> Instructions for the task
Find the lines below in which the string "next" occurs. Copy each one.

━━ Stored data

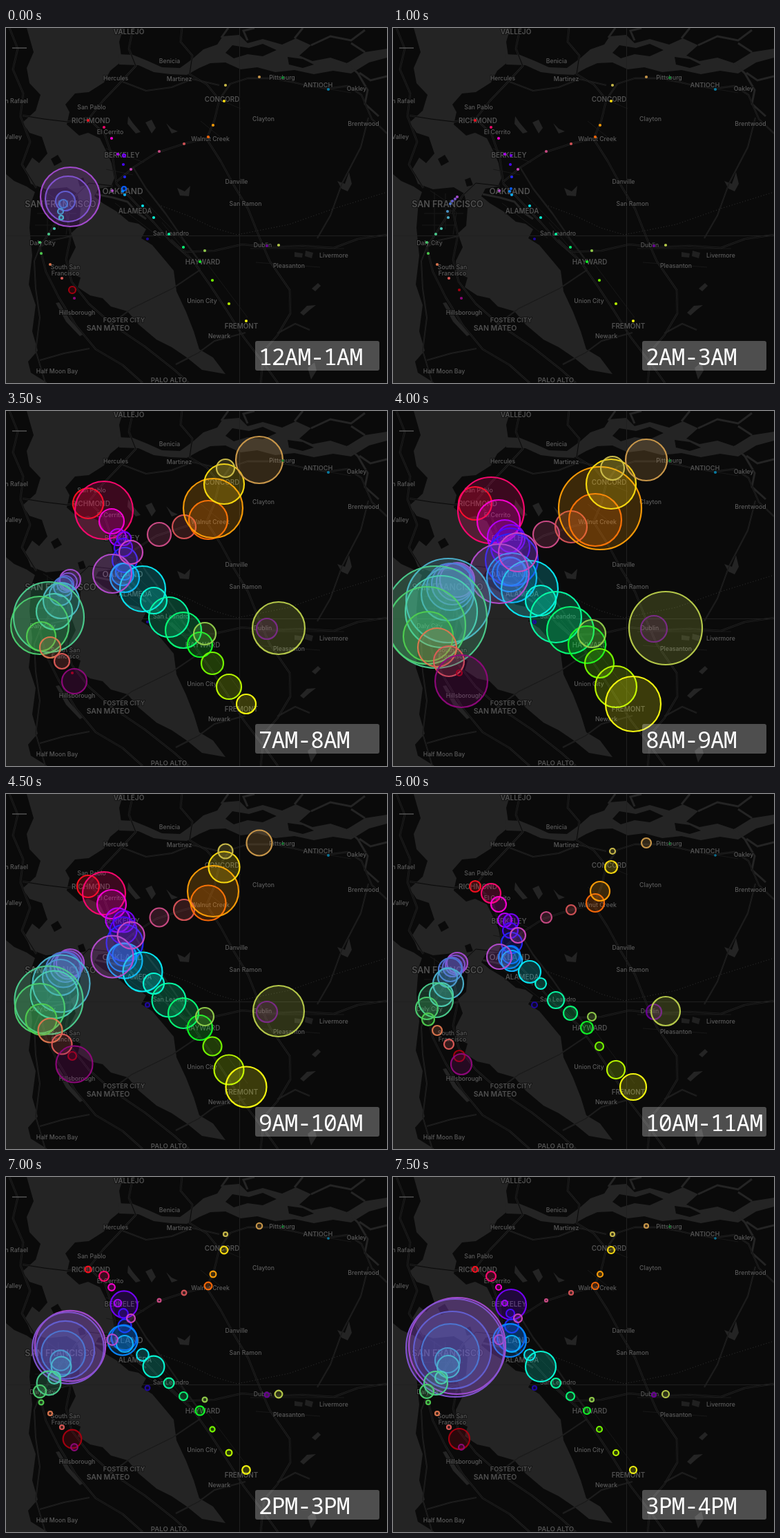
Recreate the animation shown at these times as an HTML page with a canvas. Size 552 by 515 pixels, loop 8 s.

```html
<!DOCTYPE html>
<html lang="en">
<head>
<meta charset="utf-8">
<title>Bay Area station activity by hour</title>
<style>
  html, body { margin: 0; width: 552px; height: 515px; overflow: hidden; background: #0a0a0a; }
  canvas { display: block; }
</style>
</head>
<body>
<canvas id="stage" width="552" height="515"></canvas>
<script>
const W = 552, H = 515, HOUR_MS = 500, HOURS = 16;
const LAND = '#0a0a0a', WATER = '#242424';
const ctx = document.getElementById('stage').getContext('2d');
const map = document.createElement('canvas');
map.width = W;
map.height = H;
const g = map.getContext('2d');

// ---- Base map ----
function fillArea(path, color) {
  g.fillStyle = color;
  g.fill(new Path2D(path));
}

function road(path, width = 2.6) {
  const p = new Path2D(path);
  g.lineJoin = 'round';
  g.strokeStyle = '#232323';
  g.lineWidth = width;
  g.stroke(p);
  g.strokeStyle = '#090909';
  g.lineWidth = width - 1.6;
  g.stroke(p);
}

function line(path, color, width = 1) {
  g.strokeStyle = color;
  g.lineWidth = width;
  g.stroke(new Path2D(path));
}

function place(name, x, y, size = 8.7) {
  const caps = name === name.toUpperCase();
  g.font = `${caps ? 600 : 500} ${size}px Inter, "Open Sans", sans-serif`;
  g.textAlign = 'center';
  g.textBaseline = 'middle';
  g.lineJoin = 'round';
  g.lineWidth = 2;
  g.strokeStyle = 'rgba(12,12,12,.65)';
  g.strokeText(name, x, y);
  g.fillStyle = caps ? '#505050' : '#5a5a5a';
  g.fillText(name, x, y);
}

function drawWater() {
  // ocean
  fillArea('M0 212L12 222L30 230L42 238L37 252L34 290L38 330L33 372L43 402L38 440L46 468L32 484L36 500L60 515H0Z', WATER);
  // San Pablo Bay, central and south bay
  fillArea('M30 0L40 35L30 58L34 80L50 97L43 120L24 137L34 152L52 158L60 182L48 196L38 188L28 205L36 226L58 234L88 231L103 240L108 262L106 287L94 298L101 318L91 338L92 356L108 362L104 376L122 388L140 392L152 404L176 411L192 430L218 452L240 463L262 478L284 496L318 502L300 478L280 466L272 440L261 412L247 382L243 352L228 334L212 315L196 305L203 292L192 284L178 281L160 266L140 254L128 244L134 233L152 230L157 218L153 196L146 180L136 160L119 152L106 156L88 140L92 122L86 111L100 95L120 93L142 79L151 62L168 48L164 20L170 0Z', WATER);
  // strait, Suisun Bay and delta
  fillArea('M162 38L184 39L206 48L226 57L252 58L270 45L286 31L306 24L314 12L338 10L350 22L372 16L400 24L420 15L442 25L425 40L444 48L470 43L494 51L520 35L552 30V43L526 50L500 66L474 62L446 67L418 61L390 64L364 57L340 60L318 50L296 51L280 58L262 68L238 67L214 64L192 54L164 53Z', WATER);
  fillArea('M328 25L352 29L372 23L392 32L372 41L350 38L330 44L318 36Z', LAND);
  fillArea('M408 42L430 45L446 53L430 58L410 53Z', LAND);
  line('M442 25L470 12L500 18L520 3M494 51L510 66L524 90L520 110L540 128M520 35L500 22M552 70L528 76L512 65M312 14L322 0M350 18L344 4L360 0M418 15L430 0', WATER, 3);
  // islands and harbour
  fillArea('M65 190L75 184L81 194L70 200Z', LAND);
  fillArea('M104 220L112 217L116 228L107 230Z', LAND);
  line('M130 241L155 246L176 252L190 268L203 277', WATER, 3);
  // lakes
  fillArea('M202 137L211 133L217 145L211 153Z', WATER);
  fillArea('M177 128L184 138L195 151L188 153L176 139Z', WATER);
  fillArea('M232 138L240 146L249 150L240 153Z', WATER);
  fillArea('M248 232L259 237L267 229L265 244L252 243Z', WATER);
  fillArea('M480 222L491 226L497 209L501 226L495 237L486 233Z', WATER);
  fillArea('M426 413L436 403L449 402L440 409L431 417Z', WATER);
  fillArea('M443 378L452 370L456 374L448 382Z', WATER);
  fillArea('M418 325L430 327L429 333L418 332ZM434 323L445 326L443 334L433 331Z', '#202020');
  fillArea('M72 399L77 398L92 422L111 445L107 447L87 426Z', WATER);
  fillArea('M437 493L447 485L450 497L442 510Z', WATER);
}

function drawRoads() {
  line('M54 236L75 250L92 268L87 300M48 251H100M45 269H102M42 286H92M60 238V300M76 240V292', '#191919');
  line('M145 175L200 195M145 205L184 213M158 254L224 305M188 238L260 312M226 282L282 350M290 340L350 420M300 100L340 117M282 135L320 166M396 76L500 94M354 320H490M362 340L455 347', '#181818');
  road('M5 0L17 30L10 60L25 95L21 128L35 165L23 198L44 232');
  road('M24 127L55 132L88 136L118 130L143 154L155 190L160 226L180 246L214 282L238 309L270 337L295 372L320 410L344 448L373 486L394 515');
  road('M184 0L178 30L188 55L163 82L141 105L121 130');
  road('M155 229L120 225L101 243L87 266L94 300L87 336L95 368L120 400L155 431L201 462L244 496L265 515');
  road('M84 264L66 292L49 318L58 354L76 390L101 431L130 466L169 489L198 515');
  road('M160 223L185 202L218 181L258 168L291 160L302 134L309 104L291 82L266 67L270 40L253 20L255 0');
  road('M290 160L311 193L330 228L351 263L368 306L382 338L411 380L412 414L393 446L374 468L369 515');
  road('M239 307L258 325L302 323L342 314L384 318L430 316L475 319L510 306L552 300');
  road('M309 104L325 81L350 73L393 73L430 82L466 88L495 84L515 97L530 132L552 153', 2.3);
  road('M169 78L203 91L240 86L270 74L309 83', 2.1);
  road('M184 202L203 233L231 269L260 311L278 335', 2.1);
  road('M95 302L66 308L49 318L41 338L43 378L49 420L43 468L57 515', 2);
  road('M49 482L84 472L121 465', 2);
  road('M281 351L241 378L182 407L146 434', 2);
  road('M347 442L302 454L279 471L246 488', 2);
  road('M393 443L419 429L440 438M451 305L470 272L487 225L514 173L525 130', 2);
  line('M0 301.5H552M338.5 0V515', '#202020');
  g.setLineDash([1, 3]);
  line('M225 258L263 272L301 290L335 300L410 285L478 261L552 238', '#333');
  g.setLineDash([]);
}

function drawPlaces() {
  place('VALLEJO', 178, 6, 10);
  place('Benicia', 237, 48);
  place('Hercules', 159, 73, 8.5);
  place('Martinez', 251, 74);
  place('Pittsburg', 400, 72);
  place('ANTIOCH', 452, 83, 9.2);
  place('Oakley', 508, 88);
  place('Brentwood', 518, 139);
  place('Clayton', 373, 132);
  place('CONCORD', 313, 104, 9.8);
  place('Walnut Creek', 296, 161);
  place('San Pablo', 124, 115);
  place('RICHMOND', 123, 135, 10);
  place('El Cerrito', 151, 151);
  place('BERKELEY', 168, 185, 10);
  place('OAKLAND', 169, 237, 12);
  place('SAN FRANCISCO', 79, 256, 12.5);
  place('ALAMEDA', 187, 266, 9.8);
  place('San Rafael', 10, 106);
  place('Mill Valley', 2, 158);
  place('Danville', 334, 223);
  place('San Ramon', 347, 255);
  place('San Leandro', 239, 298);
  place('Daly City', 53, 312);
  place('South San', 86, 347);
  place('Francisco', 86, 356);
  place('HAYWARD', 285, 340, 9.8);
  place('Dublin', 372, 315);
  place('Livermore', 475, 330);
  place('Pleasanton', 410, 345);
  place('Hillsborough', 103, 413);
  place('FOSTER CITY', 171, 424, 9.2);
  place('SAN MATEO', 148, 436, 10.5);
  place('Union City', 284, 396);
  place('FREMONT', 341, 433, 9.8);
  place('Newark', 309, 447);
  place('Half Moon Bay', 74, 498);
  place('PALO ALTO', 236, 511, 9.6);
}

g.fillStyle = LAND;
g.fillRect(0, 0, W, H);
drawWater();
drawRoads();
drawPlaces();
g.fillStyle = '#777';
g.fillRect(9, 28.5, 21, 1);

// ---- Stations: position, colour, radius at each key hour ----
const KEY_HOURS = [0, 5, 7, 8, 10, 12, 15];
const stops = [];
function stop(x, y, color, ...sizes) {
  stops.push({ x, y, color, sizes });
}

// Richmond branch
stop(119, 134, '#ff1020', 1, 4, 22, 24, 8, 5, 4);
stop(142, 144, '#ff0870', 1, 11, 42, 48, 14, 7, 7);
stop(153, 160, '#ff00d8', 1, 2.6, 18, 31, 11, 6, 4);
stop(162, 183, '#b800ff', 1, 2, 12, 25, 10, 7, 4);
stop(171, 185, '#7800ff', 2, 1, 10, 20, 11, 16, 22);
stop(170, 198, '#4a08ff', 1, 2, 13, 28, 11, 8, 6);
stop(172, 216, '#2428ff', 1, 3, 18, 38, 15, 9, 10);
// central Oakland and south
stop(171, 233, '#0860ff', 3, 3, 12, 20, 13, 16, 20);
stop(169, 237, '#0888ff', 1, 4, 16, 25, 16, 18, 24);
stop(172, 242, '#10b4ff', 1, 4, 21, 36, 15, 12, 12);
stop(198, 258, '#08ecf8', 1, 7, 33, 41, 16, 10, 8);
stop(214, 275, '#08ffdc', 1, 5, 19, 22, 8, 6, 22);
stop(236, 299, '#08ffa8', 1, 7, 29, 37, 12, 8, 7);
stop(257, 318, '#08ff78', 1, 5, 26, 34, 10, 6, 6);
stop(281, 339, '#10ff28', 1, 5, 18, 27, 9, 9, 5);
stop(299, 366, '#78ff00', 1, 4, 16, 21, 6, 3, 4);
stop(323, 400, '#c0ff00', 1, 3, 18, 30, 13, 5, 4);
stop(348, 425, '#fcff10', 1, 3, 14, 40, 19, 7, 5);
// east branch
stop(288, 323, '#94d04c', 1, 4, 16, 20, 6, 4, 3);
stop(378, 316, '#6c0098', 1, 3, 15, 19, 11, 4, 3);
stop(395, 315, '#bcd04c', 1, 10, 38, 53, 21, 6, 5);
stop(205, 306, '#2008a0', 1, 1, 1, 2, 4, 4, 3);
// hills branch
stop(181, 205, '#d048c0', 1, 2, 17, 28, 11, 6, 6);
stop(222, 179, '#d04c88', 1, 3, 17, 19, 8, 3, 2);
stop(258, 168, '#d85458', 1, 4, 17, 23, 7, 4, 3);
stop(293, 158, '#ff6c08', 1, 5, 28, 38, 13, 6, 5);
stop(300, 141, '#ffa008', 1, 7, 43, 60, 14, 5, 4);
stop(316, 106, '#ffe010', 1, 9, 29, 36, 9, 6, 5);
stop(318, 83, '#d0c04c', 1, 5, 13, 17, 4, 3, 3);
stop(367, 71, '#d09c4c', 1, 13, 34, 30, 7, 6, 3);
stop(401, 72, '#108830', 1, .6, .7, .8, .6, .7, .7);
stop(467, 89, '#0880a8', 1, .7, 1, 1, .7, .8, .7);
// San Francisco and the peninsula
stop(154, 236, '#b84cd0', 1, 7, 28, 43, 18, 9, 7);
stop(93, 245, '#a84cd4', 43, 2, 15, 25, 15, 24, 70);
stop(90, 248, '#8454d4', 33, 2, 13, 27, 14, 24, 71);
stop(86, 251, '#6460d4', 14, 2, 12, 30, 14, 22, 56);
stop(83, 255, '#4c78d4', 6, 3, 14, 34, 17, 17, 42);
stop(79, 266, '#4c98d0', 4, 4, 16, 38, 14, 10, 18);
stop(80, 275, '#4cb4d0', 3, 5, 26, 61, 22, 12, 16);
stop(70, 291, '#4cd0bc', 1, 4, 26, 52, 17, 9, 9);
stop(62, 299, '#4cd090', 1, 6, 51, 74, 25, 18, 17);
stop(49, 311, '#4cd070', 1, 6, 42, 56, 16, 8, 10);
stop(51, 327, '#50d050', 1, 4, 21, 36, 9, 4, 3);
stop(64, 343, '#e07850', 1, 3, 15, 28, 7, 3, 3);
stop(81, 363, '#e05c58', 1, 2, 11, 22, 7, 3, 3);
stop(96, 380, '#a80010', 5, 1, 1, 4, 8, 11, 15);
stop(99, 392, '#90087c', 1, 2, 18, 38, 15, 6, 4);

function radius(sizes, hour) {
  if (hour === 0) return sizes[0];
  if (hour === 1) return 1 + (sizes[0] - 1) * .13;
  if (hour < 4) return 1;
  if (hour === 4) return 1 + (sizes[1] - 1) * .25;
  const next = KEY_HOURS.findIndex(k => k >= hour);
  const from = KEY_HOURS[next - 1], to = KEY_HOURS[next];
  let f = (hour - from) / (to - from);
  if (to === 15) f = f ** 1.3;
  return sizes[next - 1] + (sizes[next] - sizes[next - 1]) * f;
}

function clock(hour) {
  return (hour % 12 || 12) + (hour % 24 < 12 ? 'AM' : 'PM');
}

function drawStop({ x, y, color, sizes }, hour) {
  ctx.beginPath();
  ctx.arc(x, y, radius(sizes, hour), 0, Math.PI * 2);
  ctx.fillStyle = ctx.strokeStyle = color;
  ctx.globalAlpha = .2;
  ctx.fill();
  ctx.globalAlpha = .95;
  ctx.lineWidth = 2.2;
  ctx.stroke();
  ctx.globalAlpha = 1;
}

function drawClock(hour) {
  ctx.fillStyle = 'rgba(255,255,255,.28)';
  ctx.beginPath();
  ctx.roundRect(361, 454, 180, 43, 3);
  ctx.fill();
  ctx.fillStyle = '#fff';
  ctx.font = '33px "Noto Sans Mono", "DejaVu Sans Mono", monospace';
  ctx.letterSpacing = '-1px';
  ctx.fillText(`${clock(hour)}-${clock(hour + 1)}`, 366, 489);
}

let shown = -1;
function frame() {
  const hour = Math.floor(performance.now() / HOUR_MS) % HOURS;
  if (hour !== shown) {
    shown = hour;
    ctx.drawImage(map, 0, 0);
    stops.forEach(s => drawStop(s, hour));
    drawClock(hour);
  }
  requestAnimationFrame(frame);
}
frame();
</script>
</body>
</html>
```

━━━━

> Written reply
  const next = KEY_HOURS.findIndex(k => k >= hour);
  const from = KEY_HOURS[next - 1], to = KEY_HOURS[next];
  return sizes[next - 1] + (sizes[next] - sizes[next - 1]) * f;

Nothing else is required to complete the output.